Data to examine:
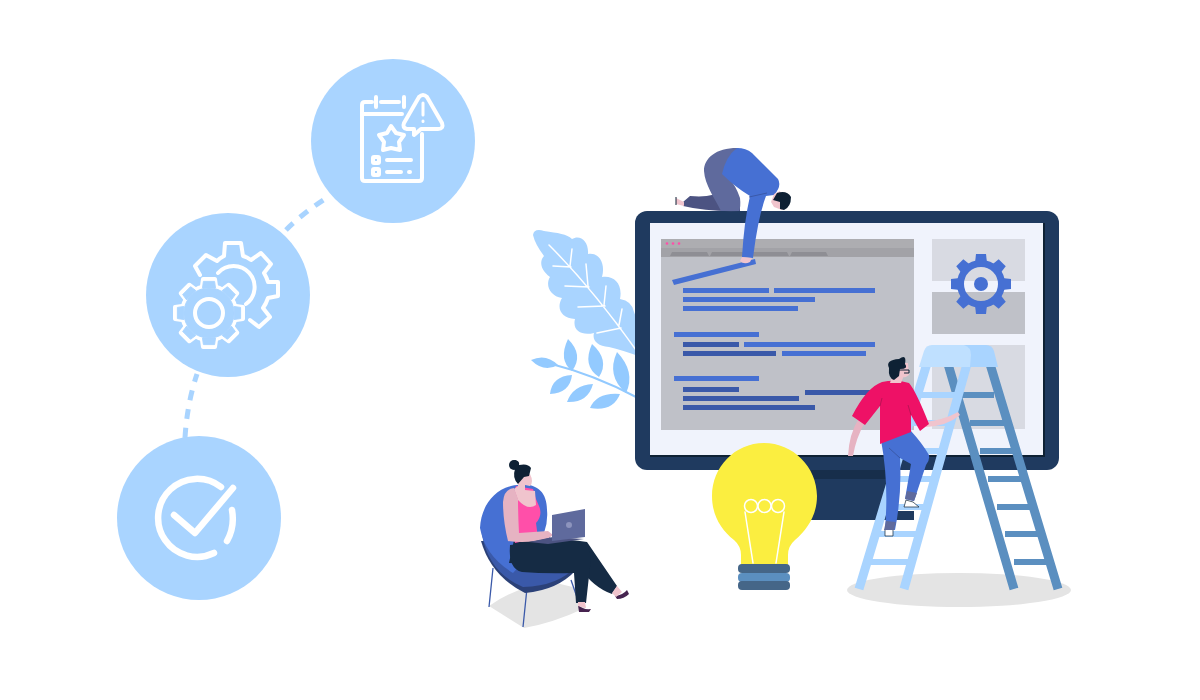
<!DOCTYPE html>
<html lang="en">
<head>
<meta charset="utf-8">
<title>Project workflow illustration</title>
<style>
:root{--sky:#a9d4ff;--leaf:#a9d4ff;--twig:#93caff;--navy:#1f3a5f;--ink:#0e2134;--trouser:#152b44;--blue:#4670d3;--code:#3a59a9;--slate:#5f6a9d;--steel:#5b8fc0;--skin:#f0c4cd;--skin2:#e6b3c2;--pink:#ff4fa9;--red:#ee1166;--yellow:#fbee40;--shade:#e4e4e4;--glass:#f0f3fc;--pane:#bfc1c8;--panel:#d8dae2}
html,body{margin:0;height:100%;overflow:hidden;background:#fff}
.scene{display:block;width:1200px;height:700px}
.icon,.veins{fill:none;stroke:#fff;stroke-width:4;stroke-linecap:round;stroke-linejoin:round}
.veins{stroke-width:1.5}
.path{fill:none;stroke:var(--sky);stroke-width:5;stroke-dasharray:10 9}
.disc{fill:var(--sky)}
.blue{fill:var(--blue)}.code{fill:var(--code)}.skin{fill:var(--skin)}.skin2{fill:var(--skin2)}.ink{fill:var(--ink)}.navy{fill:var(--navy)}.slate{fill:var(--slate)}
.front{stroke:var(--sky);fill:none;stroke-width:9}
.back{stroke:var(--steel);fill:none;stroke-width:9}
.rung{stroke-width:6}
</style>
</head>
<body>
<svg class="scene" viewBox="0 0 1200 700" role="img" aria-label="Three workflow steps beside a team building a website">
<defs>
<path id="tooth" d="M-7 -27 L-6 -34 H6 L7 -27Z"/>
<g id="small-gear">
<circle r="27"/>
<use href="#tooth"/><use href="#tooth" transform="rotate(45)"/><use href="#tooth" transform="rotate(90)"/><use href="#tooth" transform="rotate(135)"/><use href="#tooth" transform="rotate(180)"/><use href="#tooth" transform="rotate(225)"/><use href="#tooth" transform="rotate(270)"/><use href="#tooth" transform="rotate(315)"/>
</g>
<path id="cog-tooth" d="M-6 -21 L-5 -30 H5 L6 -21Z"/>
</defs>

<g id="steps">
<path class="path" d="M185 438Q187 404 197 374"/>
<path class="path" d="M286 230Q304 212 328 197"/>
<circle class="disc" cx="393" cy="141" r="82"/>
<circle class="disc" cx="228" cy="295" r="82"/>
<circle class="disc" cx="199" cy="518" r="82"/>

<g id="checklist" class="icon" stroke-width="3.5">
<path d="M372 102H365Q362 102 362 105V178Q362 181 365 181H419Q422 181 422 178V134M381 102H399M362 114H402M376 97V107M404 97V107"/>
<path d="M391 126L396 133 404 135 399 142 400 150 391 148 383 150 384 142 379 135 387 133Z"/>
<rect x="373" y="157" width="6" height="6" rx="1"/><rect x="373" y="169" width="6" height="6" rx="1"/>
<path d="M387 160H411M387 172H401M409 172H410"/>
<path d="M419 97Q423 93 427 97L442 123Q444 129 438 129H421L414 135V129H407Q402 128 404 123Z"/>
<path stroke-width="3" d="M423 103V115M423 121V121.5"/>
</g>

<g id="gears">
<path class="icon" d="M200 275L195 266 206 255 217 261Q220 258 224 256L225 243H241L243 256Q247 257 251 260L261 253 271 264 264 273Q267 278 268 282L278 282V296L268 298Q266 304 263 308L270 317 259 327 250 320"/>
<path class="icon" d="M218 273A21 21 0 1 1 246 304"/>
<g transform="translate(209 313)">
<use href="#small-gear" fill="#fff" stroke="#fff" stroke-width="4" stroke-linejoin="round"/>
<use href="#small-gear" fill="#a9d4ff" stroke="#a9d4ff" stroke-width="1" transform="scale(.93)"/>
<circle class="icon" r="14"/>
</g>
</g>

<g id="check" class="icon" style="stroke-width:6.5">
<path d="M221 487A39 39 0 1 0 214 553M232 510Q235 527 227 541M174 515L195 533 233 488"/>
</g>
</g>

<g id="foliage">
<path fill="var(--leaf)" d="M641 357Q622 350 609 347C597 346 592 340 594 333C582 336 572 331 575 319C561 318 556 308 562 298C550 296 545 285 550 277C539 269 540 260 544 256Q535 244 533 235Q534 228 544 231C558 233 567 234 572 239C580 234 589 241 588 254C598 252 606 262 602 277C614 275 623 284 620 299Q632 301 634 312L641 330Z"/>
<path class="veins" d="M549 245Q592 288 636 350M570 266L572 249M588 286L586 264M604 305L606 286M619 325L622 309M571 267L553 266M589 287L565 286M605 306L578 307M621 328L597 333"/>
<g fill="var(--twig)">
<path d="M548 363Q595 375 636 397" fill="none" stroke="var(--twig)" stroke-width="2"/>
<path d="M531 360Q546 353 558 365Q544 373 531 360ZM568 339Q584 355 572 371Q558 360 568 339ZM592 344Q610 360 599 377Q582 366 592 344ZM617 352Q636 372 626 393Q606 376 617 352ZM550 394Q552 376 572 375Q570 393 550 394ZM567 402Q573 385 593 384Q588 403 567 402ZM590 408Q597 392 620 394Q613 412 590 408Z"/>
</g>
</g>

<g id="monitor">
<path class="navy" d="M800 468H886V511H914V520H800Z"/>
<path class="ink" opacity=".45" d="M800 470H886V479H800Z"/>
<rect class="navy" x="635" y="211" width="424" height="259" rx="12"/>
<rect class="ink" x="650" y="223" width="395" height="234"/>
<rect fill="var(--glass)" x="650" y="223" width="393" height="232"/>
<rect fill="var(--pane)" x="661" y="239" width="253" height="191"/>
<rect fill="#adadb1" x="661" y="239" width="253" height="9"/>
<rect fill="#a2a2a7" x="661" y="248" width="253" height="9"/>
<path fill="#8e8e94" d="M672 252H707L709 256H670ZM712 252H747L749 256H710ZM752 252H787L789 256H750ZM792 252H826L828 256H790Z"/>
<g fill="var(--pink)"><circle cx="667" cy="243.500" r="1.300"/><circle cx="673" cy="243.500" r="1.300"/><circle cx="679" cy="243.500" r="1.300"/></g>
<g id="code-lines">
<path class="blue" d="M683 288H769V293H683ZM774 288H875V293H774ZM683 297H815V302H683ZM683 306H798V311H683ZM674 332H759V337H674ZM744 342H875V347H744ZM782 351H866V356H782ZM674 376H759V381H674Z"/>
<path class="code" d="M683 342H739V347H683ZM683 351H776V356H683ZM683 387H739V392H683ZM805 390H890V395H805ZM683 396H799V401H683ZM683 405H815V410H683Z"/>
<path class="blue" d="M672 280L755 259 756 264 674 285Z"/>
</g>
<g id="side-panels">
<rect fill="var(--panel)" x="932" y="239" width="93" height="42"/>
<rect fill="var(--pane)" x="932" y="292" width="93" height="42"/>
<rect fill="var(--panel)" x="932" y="345" width="93" height="84"/>
</g>
<g id="cog" class="blue" transform="translate(981 284)">
<circle r="20.500" fill="none" stroke="var(--blue)" stroke-width="7"/>
<circle r="7"/>
<use href="#cog-tooth"/><use href="#cog-tooth" transform="rotate(45)"/><use href="#cog-tooth" transform="rotate(90)"/><use href="#cog-tooth" transform="rotate(135)"/><use href="#cog-tooth" transform="rotate(180)"/><use href="#cog-tooth" transform="rotate(225)"/><use href="#cog-tooth" transform="rotate(270)"/><use href="#cog-tooth" transform="rotate(315)"/>
</g>
</g>

<g id="kneeling-worker">
<path fill="#4c5382" d="M683 202L690 196Q714 198 722 190L740 203V211Q708 212 683 206Z"/>
<path class="skin" d="M676 198L684 202V206L676 204Z"/>
<path fill="none" stroke="var(--ink)" d="M676 197V205"/>
<path class="slate" d="M737 148C716 148 704 158 704 171C705 185 714 197 721 211H739Q741 207 740 198Q736 186 729 178L748 152Z"/>
<path class="blue" d="M737 148Q746 148 752 153L778 179Q782 186 774 195L766 196Q758 217 753 258L742 257Q744 222 750 196Q735 187 722 174Q726 156 737 148Z"/>
<path fill="none" stroke="var(--code)" d="M749 197L767 193"/>
<path class="skin" d="M742 257L752 258 750 262Q744 265 740 261ZM774 194L780 191 786 205 782 210 774 207 771 202Z"/>
<path class="ink" d="M777 193Q787 190 791 197Q791 207 784 210L780 209 780 202 773 200Z"/>
</g>

<g id="idea-bulb">
<path fill="var(--yellow)" d="M764 443C793 443 817 467 817 496C817 515 807 530 795 540Q788 546 788 555V565H741V555Q741 546 734 540C721 530 712 515 712 496C712 467 735 443 764 443Z"/>
<path class="veins" d="M753 563L745 512M776 563L784 512"/>
<g class="veins"><circle cx="751" cy="506" r="6.500"/><circle cx="764.500" cy="506" r="6.500"/><circle cx="778" cy="506" r="6.500"/></g>
<rect fill="#456688" x="738" y="564" width="52" height="9" rx="4"/>
<rect fill="var(--steel)" x="738" y="573" width="52" height="9" rx="4"/>
<rect fill="#456688" x="738" y="581" width="52" height="9" rx="4"/>
</g>

<g id="ladder">
<ellipse fill="var(--shade)" cx="959" cy="590" rx="112" ry="17"/>
<path class="back rung" d="M962 395H994M970 423H1004M980 451H1013M988 479H1022M997 507H1031M1005 534H1040M1014 562H1049"/>
<path class="back" d="M948 364L1014 589M990 364L1058 589"/>
<path class="front rung" d="M918 395H956M908 423H948M900 451H940M892 479H932M884 507H924M874 534H917M866 562H909"/>
<path class="front" d="M928 360L859 589M967 364L904 589"/>
<path fill="var(--sky)" d="M958 345H986Q992 345 994 351L998 367H966Z"/>
<path fill="#bfe0ff" d="M932 345H964Q971 347 971 355L970 367H919L924 351Q926 345 932 345Z"/>
</g>

<g id="climbing-worker">
<path class="skin" d="M924 422Q944 420 958 412L960 415Q947 426 926 427Z"/>
<path class="skin2" d="M859 418L865 422Q856 438 853 456L848 456Q849 434 859 418Z"/>
<path fill="#fff" stroke="var(--ink)" stroke-width=".7" d="M906 500L913 502 919 507H904ZM885 529H893V536H885Z"/>
<path class="blue" d="M881 440L911 431Q922 443 929 455Q930 460 926 465L914 501 905 499 911 464 900 458Q902 495 895 530L885 529Q889 483 881 440Z"/>
<path fill="var(--slate)" d="M886 521L896 522 894 530H884ZM907 491L917 493 914 501 905 499Z"/>
<path fill="none" stroke="var(--code)" d="M900 458L889 448"/>
<path fill="var(--red)" d="M882 382Q896 379 909 383Q916 391 929 424L920 431 911 415V432L880 444V406L865 425 852 416Q867 387 882 382Z"/>
<path fill="none" stroke="#bd1155" d="M880 406L882 398M911 415L908 405"/>
<path class="skin" d="M894 370H903V378L901 383H890ZM898 363H908L909 375Q903 380 895 375Z"/>
<path class="ink" d="M889 368Q885 360 899 359Q907 353 905 364Q909 369 900 369L899 376 894 380Q888 378 889 368Z"/>
<path fill="none" stroke="var(--ink)" d="M899 370H909V373H904"/>
</g>

<g id="seated-worker">
<path fill="var(--shade)" d="M489 606Q515 587 552 582L585 590V608Q553 623 524 628Z"/>
<path fill="none" stroke="var(--code)" stroke-width="1.300" d="M493 568L489 607M527 588L523 627M571 580L579 603"/>
<path fill="#2b4178" d="M481 541Q491 576 525 593Q558 590 576 570L550 540Z"/>
<path class="code" d="M482 535Q489 573 523 587Q559 586 576 566L548 535Z"/>
<path class="blue" d="M480 528C481 508 492 491 511 486C532 481 547 488 547 510Q549 532 534 550L513 573Q485 556 480 528Z"/>
<path fill="var(--trouser)" d="M514 540Q560 537 587 542L617 586 612 594Q594 588 579 567L509 563Z"/>
<path fill="#152b44" d="M510 545Q545 541 572 542Q590 543 591 558L586 603H576L574 573Q546 574 522 572Q508 569 510 545Z"/>
<path fill="#46234f" d="M578 605Q583 610 591 609L589 612H579ZM615 596Q623 595 627 590L629 594Q624 599 617 599Z"/>
<path class="skin" d="M578 602H585L586 608 578 606ZM612 593L617 586 622 592 616 597Z"/>
<path fill="var(--pink)" d="M516 486L533 489Q535 498 539 506Q543 515 536 523L538 538 515 543 508 510Z"/>
<path class="skin" d="M517 470L530 474Q534 482 530 486L525 485V490L535 491 536 505Q528 511 518 500L514 489 518 486Z"/>
<path class="skin2" d="M514 488Q504 489 503 502Q503 521 508 541Q529 544 549 538L553 535 548 531 519 533Q518 514 518 499Z"/>
<path class="ink" d="M511 468Q510 461 515 460Q520 461 519 465Q528 463 531 468L529 476 524 477 518 484Q512 478 515 469Z"/>
<circle class="ink" cx="514" cy="465" r="5"/>
<path fill="#4c5382" d="M529 542L553 537 584 539 548 544Z"/>
<path class="slate" d="M552 515L585 509V537L552 541Z"/>
<circle fill="#8d94bd" cx="569" cy="525" r="3"/>
</g>
</svg>
</body>
</html>
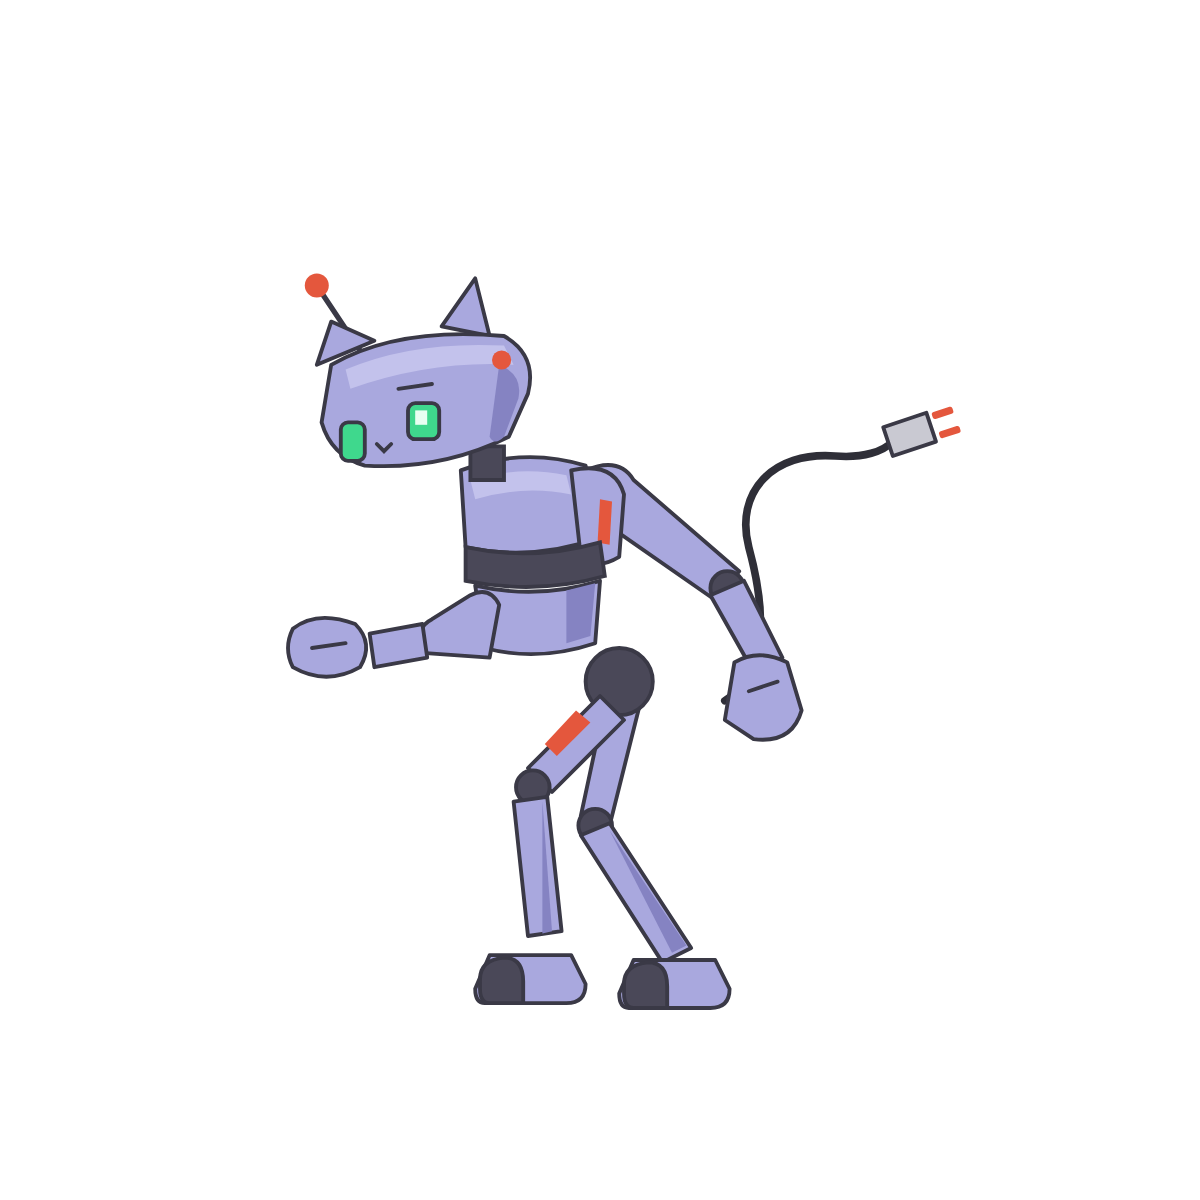
<!DOCTYPE html>
<html lang="en">
<head>
<meta charset="utf-8">
<title>Robot Cat</title>
<link rel="stylesheet" href="https://fonts.googleapis.com/css2?family=Inter&display=swap">
<style>
  :root {
    --paper: #ffffff;
    --metal: #a9a8de;
    --metal-light: #c3c2ec;
    --metal-shade: #8583c2;
    --ink: #3a3946;
    --joint: #4a4858;
    --accent: #e4573d;
    --eye: #3fd88d;
    --cable: #2f2f38;
    --plug: #c9c9d2;
  }
  html, body {
    margin: 0;
    width: 1200px;
    height: 1200px;
    overflow: hidden;
    background: var(--paper);
    font-family: "Inter", sans-serif;
  }
  .canvas { display: block; width: 1200px; height: 1200px; }
  .plate { fill: var(--metal); stroke: var(--ink); stroke-width: 1.6; stroke-linejoin: round; }
  .plate-shade { fill: var(--metal-shade); }
  .plate-light { fill: var(--metal-light); }
  .dark { fill: var(--joint); stroke: var(--ink); stroke-width: 1.6; }
  .stripe { fill: var(--accent); }
  .line { fill: none; stroke: var(--ink); stroke-width: 1.6; stroke-linecap: round; }
  .cable { fill: none; stroke: var(--cable); stroke-width: 3.2; stroke-linecap: round; }
</style>
</head>
<body>
<svg class="canvas" viewBox="0 0 500 500" role="img" aria-label="A lavender robot cat leaning forward with a power-plug tail">
  <defs>
    <g id="foot">
      <path class="plate" d="M0 0 h34 l6 12 q0 8 -8 8 h-34 q-4 0 -4 -6 z"/>
      <path class="dark" d="M-4 10 q0 -8 10 -9 q8 0 8 10 v9 h-14 q-4 0 -4 -6z"/>
    </g>
  </defs>

  <g class="tail">
    <path class="cable" d="M302 292 C322 280 318 250 312 228 C306 205 322 188 348 190 C360 191 368 188 372 184"/>
    <path class="plate" d="M368 178 l18 -6 l4 12 l-18 6 z" style="fill:var(--plug)"/>
    <rect class="stripe" x="388" y="172" width="9" height="3" rx="1" transform="rotate(-18 388 172)"/>
    <rect class="stripe" x="391" y="180" width="9" height="3" rx="1" transform="rotate(-18 391 180)"/>
  </g>

  <g class="leg-back">
    <path class="plate" d="M254 284 l14 4 l-14 56 l-12 -4 z"/>
    <circle class="dark" cx="248" cy="344" r="7"/>
    <path class="plate" d="M242 348 l12 -5 l34 52 l-12 6 z"/>
    <path class="plate-shade" d="M254 346 l32 48 l-6 3 z"/>
    <use href="#foot" transform="translate(264 400)"/>
  </g>

  <g class="arm-back">
    <path class="plate" d="M244 196 q14 -6 20 4 l44 38 l-10 12 l-46 -32 z"/>
    <circle class="dark" cx="303" cy="245" r="7"/>
    <path class="plate" d="M296 248 l14 -6 l16 32 l-12 6 z"/>
    <path class="plate" d="M306 276 q10 -6 22 0 l6 20 q-4 14 -20 12 l-12 -8 z"/>
    <path class="line" d="M312 288 l12 -4"/>
  </g>

  <g class="torso">
    <path class="plate" d="M192 196 q26 -10 52 -2 l6 30 q-28 10 -56 4 z"/>
    <path class="plate-light" d="M196 200 q20 -6 40 -2 l2 8 q-20 -4 -40 2 z"/>
    <path class="plate" d="M238 196 q18 -4 22 10 l-2 26 q-10 6 -16 0 z"/>
    <path class="stripe" d="M250 208 l5 1 l-1 18 l-5 -1 z"/>
    <path class="dark" d="M194 228 q28 6 56 -2 l2 14 q-28 8 -58 2 z"/>
    <path class="plate" d="M198 244 q26 6 52 -2 l-2 26 q-24 8 -46 2 z"/>
    <path class="plate-shade" d="M236 246 l12 -3 l-2 22 l-10 3 z"/>
  </g>

  <g class="pelvis">
    <circle class="dark" cx="258" cy="284" r="14"/>
  </g>

  <g class="arm-front">
    <path class="plate" d="M196 248 q8 -4 12 4 l-4 22 l-28 -2 q-4 -10 4 -14 z"/>
    <path class="plate" d="M176 260 l-22 4 l2 14 l22 -4 z"/>
    <path class="plate" d="M122 262 q10 -8 26 -2 q8 8 2 18 q-14 8 -28 0 q-4 -8 0 -16 z"/>
    <path class="line" d="M130 270 l14 -2"/>
  </g>

  <g class="leg-front">
    <path class="plate" d="M250 290 l10 10 l-30 30 l-10 -10 z"/>
    <path class="stripe" d="M240 296 l6 5 l-14 14 l-5 -5 z"/>
    <circle class="dark" cx="222" cy="328" r="7"/>
    <path class="plate" d="M214 334 l14 -2 l6 56 l-14 2 z"/>
    <path class="plate-shade" d="M226 334 l4 54 l-4 1 z"/>
    <use href="#foot" transform="translate(204 398)"/>
  </g>

  <g class="head">
    <path class="dark" d="M196 186 h14 v14 h-14z"/>
    <path class="line" d="M150 146 l-16 -24" style="stroke-width:2.2"/>
    <circle class="stripe" cx="132" cy="119" r="5"/>
    <path class="plate" d="M132 152 l6 -18 l18 8 z"/>
    <path class="plate" d="M184 136 l14 -20 l6 24 z"/>
    <path class="plate" d="M138 152 q28 -16 72 -12 q14 8 10 24 l-8 18 q-28 14 -60 12 q-14 -4 -18 -18 z"/>
    <path class="plate-light" d="M144 154 q28 -12 66 -10 l4 8 q-34 -2 -68 10 z"/>
    <path class="plate-shade" d="M208 152 q10 4 8 14 l-6 16 q-4 4 -6 0 z"/>
    <circle class="stripe" cx="209" cy="150" r="4"/>
    <path class="line" d="M166 162 l14 -2"/>
    <rect x="170" y="168" width="13" height="15" rx="3" fill="var(--eye)" stroke="var(--ink)" stroke-width="1.6"/>
    <rect x="173" y="171" width="5" height="6" fill="#e8fff2"/>
    <rect x="142" y="176" width="10" height="16" rx="3" fill="var(--eye)" stroke="var(--ink)" stroke-width="1.6"/>
    <path class="line" d="M157 185 l3 3 l3 -3"/>
  </g>
</svg>
</body>
</html>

Work required:
When a line contains the string "stripe", copy it from the records.

The answer:
  .stripe { fill: var(--accent); }
    <rect class="stripe" x="388" y="172" width="9" height="3" rx="1" transform="rotate(-18 388 172)"/>
    <rect class="stripe" x="391" y="180" width="9" height="3" rx="1" transform="rotate(-18 391 180)"/>
    <path class="stripe" d="M250 208 l5 1 l-1 18 l-5 -1 z"/>
    <path class="stripe" d="M240 296 l6 5 l-14 14 l-5 -5 z"/>
    <circle class="stripe" cx="132" cy="119" r="5"/>
    <circle class="stripe" cx="209" cy="150" r="4"/>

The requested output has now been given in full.